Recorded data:
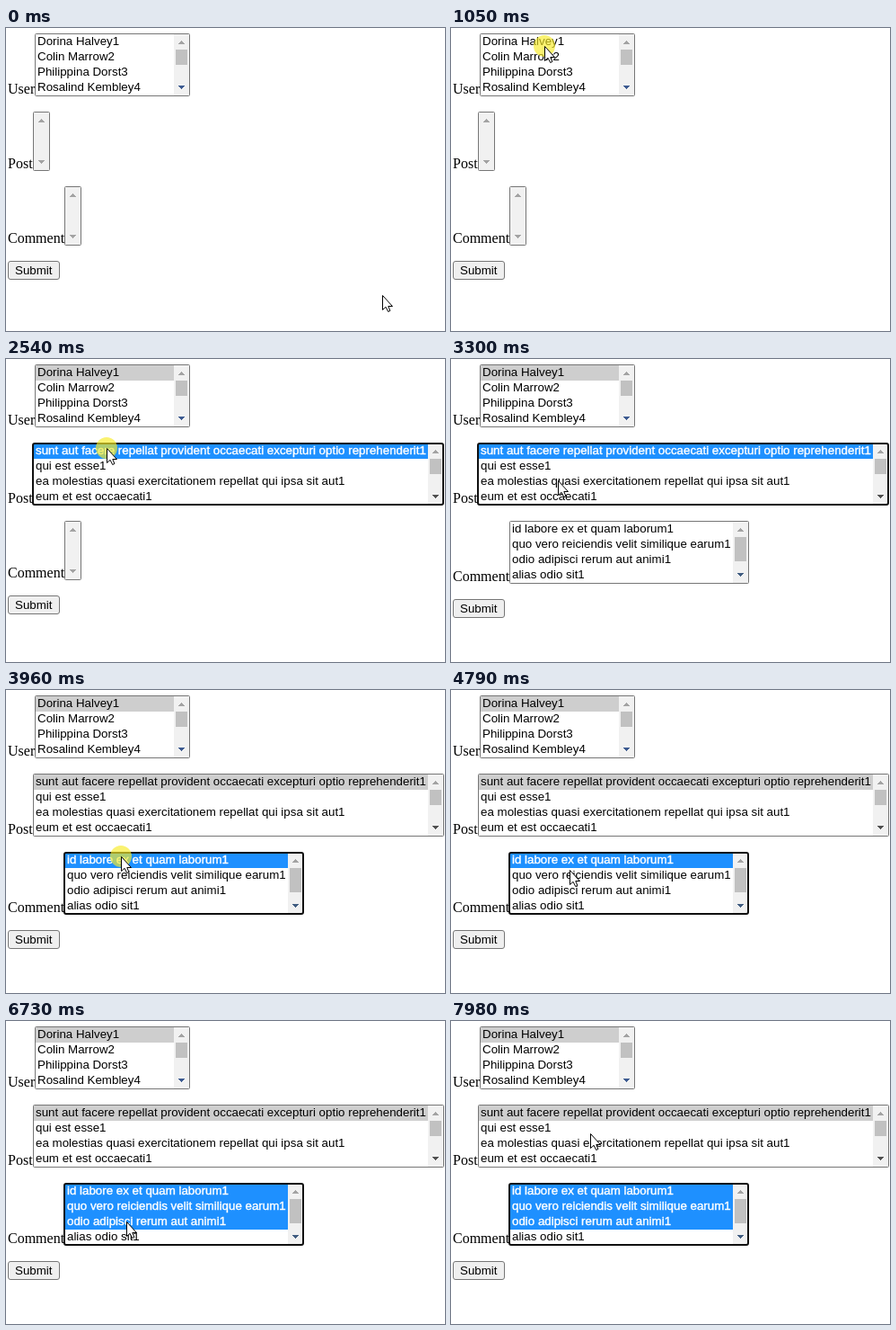
These frames come from a looping animation (489x337 px, 8000 ms). An HTML page with a canvas:

```html
<!DOCTYPE html>
<html lang="en">
<head>
<meta charset="utf-8">
<title>Linked list boxes</title>
<style>
  html, body { margin: 0; width: 489px; height: 337px; overflow: hidden; background: #fff; }
  canvas { display: block; }
</style>
</head>
<body>
<canvas id="stage" width="489" height="337"></canvas>
<script>
const ctx = document.getElementById('stage').getContext('2d');
const LOOP = 8000;
const ROW = 17;
const BAR = 17;
const PRESS = 130;
const FOCUS_DELAY = 20;
const SANS = '13.333px "Liberation Sans", Arial, sans-serif';
const SERIF = '16px "Liberation Serif", "Times New Roman", serif';

const users = ['Dorina Halvey1', 'Colin Marrow2', 'Philippina Dorst3', 'Rosalind Kembley4'];
const posts = [
  'sunt aut facere repellat provident occaecati excepturi optio reprehenderit1',
  'qui est esse1',
  'ea molestias quasi exercitationem repellat qui ipsa sit aut1',
  'eum et est occaecati1'
];
const comments = [
  'id labore ex et quam laborum1',
  'quo vero reiciendis velit similique earum1',
  'odio adipisci rerum aut animi1',
  'alias odio sit1'
];

// The pointer glides to each stop; bend bows the path sideways by a share of its length.
const origin = { x: 419, y: 297 };
const stops = [
  { x: 104, y: 20, start: 0, end: 750, bend: 0.18, click: 1050 },
  { x: 112, y: 99, start: 1680, end: 2340, bend: 0.13, click: 2540 },
  { x: 128, y: 185, start: 3010, end: 3660, bend: 0, click: 3960 },
  { x: 133, y: 204, start: 4480, end: 4910, bend: 0, click: 5260 },
  { x: 134, y: 223, start: 6150, end: 6530, bend: 0, click: 6570 },
  { x: 155, y: 125, start: 7090, end: 7980, bend: 0.5, click: Infinity }
];
const [userClick, postClick, ...commentClicks] = stops.map(stop => stop.click);
const postsLoaded = 1460;
const commentsLoaded = 2700;

const smooth = p => p * p * (3 - 2 * p);

function glide(from, to, time) {
  const s = smooth(Math.min(1, (time - to.start) / (to.end - to.start)));
  const dx = to.x - from.x;
  const dy = to.y - from.y;
  const bow = 2 * s * (1 - s) * to.bend;
  return {
    x: Math.round(from.x + dx * s - dy * bow),
    y: Math.round(from.y + dy * s + dx * bow)
  };
}

function pointerAt(time) {
  const next = stops.findLastIndex(stop => time >= stop.start);
  return glide(stops[next - 1] || origin, stops[next], time);
}

function fillBox(color, x, y, w, h) {
  ctx.fillStyle = color;
  ctx.fillRect(x, y, w, h);
}

// Strokes a rounded frame whose outer edge is the given box.
function frame(color, width, x, y, w, h, radius, fill) {
  ctx.beginPath();
  ctx.roundRect(x + width / 2, y + width / 2, w - width, h - width, radius);
  if (fill) {
    ctx.fillStyle = fill;
    ctx.fill();
  }
  ctx.strokeStyle = color;
  ctx.lineWidth = width;
  ctx.stroke();
}

function label(text, font, x, y, color = '#000') {
  ctx.font = font;
  ctx.fillStyle = color;
  ctx.fillText(text, x, y);
}

function arrow(x, y, dir, color) {
  for (let i = 0; i < 4; i++) {
    fillBox(color, x - i, dir < 0 ? y - 2 + i : y + 1 - i, 1 + 2 * i, 1);
  }
}

function scrollbar(x, y, h, thumb, downColor) {
  fillBox('#f1f1f1', x, y, BAR, h);
  if (thumb) fillBox('#c1c1c1', x + 2, y + BAR, 13, thumb);
  arrow(x + 8, y + 9, -1, '#a3a3a3');
  arrow(x + 8, y + h - 9, 1, thumb ? downColor : '#a3a3a3');
}

function option(text, x, y, w, selected, focused) {
  const lit = selected && focused;
  if (selected) fillBox(focused ? '#1e90ff' : '#cecece', x, y, w, ROW);
  label(text, SANS, x + 2, y + 12, lit ? '#fff' : '#000');
  if (lit) {
    ctx.strokeStyle = '#fff';
    ctx.lineWidth = 0.4;
    ctx.strokeText(text, x + 2, y + 12);
  }
}

// Draws a labelled list and returns the top of the next field.
function listBox({ name, x, y, w, items, selected, focused, thumb, downColor }) {
  const filled = items.length > 0;
  const width = filled ? w : BAR + 2;
  const h = filled ? 4 * ROW + 2 : 66;
  const barX = x + width - 1 - BAR;

  fillBox('#fff', x, y, width, h);
  items.forEach((text, i) =>
    option(text, x + 1, y + 1 + i * ROW, barX - x - 1, i < selected, focused));
  scrollbar(barX, y + 1, h - 2, filled && thumb, downColor);
  if (focused) frame('#101010', 2, x - 1, y, width + 1, h, 2);
  else frame('#767676', 1, x, y, width, h, 1);
  label(name, SERIF, 2, y + h - 3);
  return y + h + 17;
}

function button(y) {
  frame('#767676', 1, 2, y, 58, 21, 2.5, '#efefef');
  label('Submit', SANS, 10, y + 15);
}

function pointer({ x, y }, pressed) {
  if (pressed) {
    ctx.beginPath();
    ctx.arc(x, y, 12, 0, Math.PI * 2);
    ctx.fillStyle = 'rgba(248, 236, 40, 0.66)';
    ctx.fill();
  }
  const arrowShape = new Path2D('M0 0V16L3.6 12.8L6.2 18L8.4 17L6.3 12H11Z');
  ctx.save();
  ctx.translate(x + 0.5, y + 0.5);
  ctx.fillStyle = '#fff';
  ctx.fill(arrowShape);
  ctx.strokeStyle = '#000';
  ctx.lineWidth = 1;
  ctx.stroke(arrowShape);
  ctx.restore();
}

function draw(time) {
  const chosen = commentClicks.filter(click => time >= click).length;
  const userPicked = time >= userClick + FOCUS_DELAY;
  const postPicked = time >= postClick;

  fillBox('#fff', 0, 0, 489, 337);
  let y = listBox({
    name: 'User', x: 32, y: 6, w: 173, items: users, selected: Number(userPicked),
    focused: userPicked && !postPicked, thumb: 17, downColor: '#3c5a90'
  });
  y = listBox({
    name: 'Post', x: 30, y, w: 458, items: time >= postsLoaded ? posts : [],
    selected: Number(postPicked), focused: postPicked && !chosen, thumb: 17, downColor: '#505050'
  });
  y = listBox({
    name: 'Comment', x: 65, y, w: 267, items: time >= commentsLoaded ? comments : [],
    selected: chosen, focused: chosen > 0, thumb: 27, downColor: '#405c80'
  });
  button(y);
  pointer(pointerAt(time), stops.some(({ click }) => time >= click && time < click + PRESS));
}

const began = performance.now();
function tick() {
  draw(Math.max(0, performance.now() - began) % LOOP);
  requestAnimationFrame(tick);
}
tick();
</script>
</body>
</html>
```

PROBLEM DESCRIPTION:
Output the records above exactly; leave out the pictures.

SOLUTION BELOW:
These frames come from a looping animation (489x337 px, 8000 ms). An HTML page with a canvas:

```html
<!DOCTYPE html>
<html lang="en">
<head>
<meta charset="utf-8">
<title>Linked list boxes</title>
<style>
  html, body { margin: 0; width: 489px; height: 337px; overflow: hidden; background: #fff; }
  canvas { display: block; }
</style>
</head>
<body>
<canvas id="stage" width="489" height="337"></canvas>
<script>
const ctx = document.getElementById('stage').getContext('2d');
const LOOP = 8000;
const ROW = 17;
const BAR = 17;
const PRESS = 130;
const FOCUS_DELAY = 20;
const SANS = '13.333px "Liberation Sans", Arial, sans-serif';
const SERIF = '16px "Liberation Serif", "Times New Roman", serif';

const users = ['Dorina Halvey1', 'Colin Marrow2', 'Philippina Dorst3', 'Rosalind Kembley4'];
const posts = [
  'sunt aut facere repellat provident occaecati excepturi optio reprehenderit1',
  'qui est esse1',
  'ea molestias quasi exercitationem repellat qui ipsa sit aut1',
  'eum et est occaecati1'
];
const comments = [
  'id labore ex et quam laborum1',
  'quo vero reiciendis velit similique earum1',
  'odio adipisci rerum aut animi1',
  'alias odio sit1'
];

// The pointer glides to each stop; bend bows the path sideways by a share of its length.
const origin = { x: 419, y: 297 };
const stops = [
  { x: 104, y: 20, start: 0, end: 750, bend: 0.18, click: 1050 },
  { x: 112, y: 99, start: 1680, end: 2340, bend: 0.13, click: 2540 },
  { x: 128, y: 185, start: 3010, end: 3660, bend: 0, click: 3960 },
  { x: 133, y: 204, start: 4480, end: 4910, bend: 0, click: 5260 },
  { x: 134, y: 223, start: 6150, end: 6530, bend: 0, click: 6570 },
  { x: 155, y: 125, start: 7090, end: 7980, bend: 0.5, click: Infinity }
];
const [userClick, postClick, ...commentClicks] = stops.map(stop => stop.click);
const postsLoaded = 1460;
const commentsLoaded = 2700;

const smooth = p => p * p * (3 - 2 * p);

function glide(from, to, time) {
  const s = smooth(Math.min(1, (time - to.start) / (to.end - to.start)));
  const dx = to.x - from.x;
  const dy = to.y - from.y;
  const bow = 2 * s * (1 - s) * to.bend;
  return {
    x: Math.round(from.x + dx * s - dy * bow),
    y: Math.round(from.y + dy * s + dx * bow)
  };
}

function pointerAt(time) {
  const next = stops.findLastIndex(stop => time >= stop.start);
  return glide(stops[next - 1] || origin, stops[next], time);
}

function fillBox(color, x, y, w, h) {
  ctx.fillStyle = color;
  ctx.fillRect(x, y, w, h);
}

// Strokes a rounded frame whose outer edge is the given box.
function frame(color, width, x, y, w, h, radius, fill) {
  ctx.beginPath();
  ctx.roundRect(x + width / 2, y + width / 2, w - width, h - width, radius);
  if (fill) {
    ctx.fillStyle = fill;
    ctx.fill();
  }
  ctx.strokeStyle = color;
  ctx.lineWidth = width;
  ctx.stroke();
}

function label(text, font, x, y, color = '#000') {
  ctx.font = font;
  ctx.fillStyle = color;
  ctx.fillText(text, x, y);
}

function arrow(x, y, dir, color) {
  for (let i = 0; i < 4; i++) {
    fillBox(color, x - i, dir < 0 ? y - 2 + i : y + 1 - i, 1 + 2 * i, 1);
  }
}

function scrollbar(x, y, h, thumb, downColor) {
  fillBox('#f1f1f1', x, y, BAR, h);
  if (thumb) fillBox('#c1c1c1', x + 2, y + BAR, 13, thumb);
  arrow(x + 8, y + 9, -1, '#a3a3a3');
  arrow(x + 8, y + h - 9, 1, thumb ? downColor : '#a3a3a3');
}

function option(text, x, y, w, selected, focused) {
  const lit = selected && focused;
  if (selected) fillBox(focused ? '#1e90ff' : '#cecece', x, y, w, ROW);
  label(text, SANS, x + 2, y + 12, lit ? '#fff' : '#000');
  if (lit) {
    ctx.strokeStyle = '#fff';
    ctx.lineWidth = 0.4;
    ctx.strokeText(text, x + 2, y + 12);
  }
}

// Draws a labelled list and returns the top of the next field.
function listBox({ name, x, y, w, items, selected, focused, thumb, downColor }) {
  const filled = items.length > 0;
  const width = filled ? w : BAR + 2;
  const h = filled ? 4 * ROW + 2 : 66;
  const barX = x + width - 1 - BAR;

  fillBox('#fff', x, y, width, h);
  items.forEach((text, i) =>
    option(text, x + 1, y + 1 + i * ROW, barX - x - 1, i < selected, focused));
  scrollbar(barX, y + 1, h - 2, filled && thumb, downColor);
  if (focused) frame('#101010', 2, x - 1, y, width + 1, h, 2);
  else frame('#767676', 1, x, y, width, h, 1);
  label(name, SERIF, 2, y + h - 3);
  return y + h + 17;
}

function button(y) {
  frame('#767676', 1, 2, y, 58, 21, 2.5, '#efefef');
  label('Submit', SANS, 10, y + 15);
}

function pointer({ x, y }, pressed) {
  if (pressed) {
    ctx.beginPath();
    ctx.arc(x, y, 12, 0, Math.PI * 2);
    ctx.fillStyle = 'rgba(248, 236, 40, 0.66)';
    ctx.fill();
  }
  const arrowShape = new Path2D('M0 0V16L3.6 12.8L6.2 18L8.4 17L6.3 12H11Z');
  ctx.save();
  ctx.translate(x + 0.5, y + 0.5);
  ctx.fillStyle = '#fff';
  ctx.fill(arrowShape);
  ctx.strokeStyle = '#000';
  ctx.lineWidth = 1;
  ctx.stroke(arrowShape);
  ctx.restore();
}

function draw(time) {
  const chosen = commentClicks.filter(click => time >= click).length;
  const userPicked = time >= userClick + FOCUS_DELAY;
  const postPicked = time >= postClick;

  fillBox('#fff', 0, 0, 489, 337);
  let y = listBox({
    name: 'User', x: 32, y: 6, w: 173, items: users, selected: Number(userPicked),
    focused: userPicked && !postPicked, thumb: 17, downColor: '#3c5a90'
  });
  y = listBox({
    name: 'Post', x: 30, y, w: 458, items: time >= postsLoaded ? posts : [],
    selected: Number(postPicked), focused: postPicked && !chosen, thumb: 17, downColor: '#505050'
  });
  y = listBox({
    name: 'Comment', x: 65, y, w: 267, items: time >= commentsLoaded ? comments : [],
    selected: chosen, focused: chosen > 0, thumb: 27, downColor: '#405c80'
  });
  button(y);
  pointer(pointerAt(time), stops.some(({ click }) => time >= click && time < click + PRESS));
}

const began = performance.now();
function tick() {
  draw(Math.max(0, performance.now() - began) % LOOP);
  requestAnimationFrame(tick);
}
tick();
</script>
</body>
</html>
```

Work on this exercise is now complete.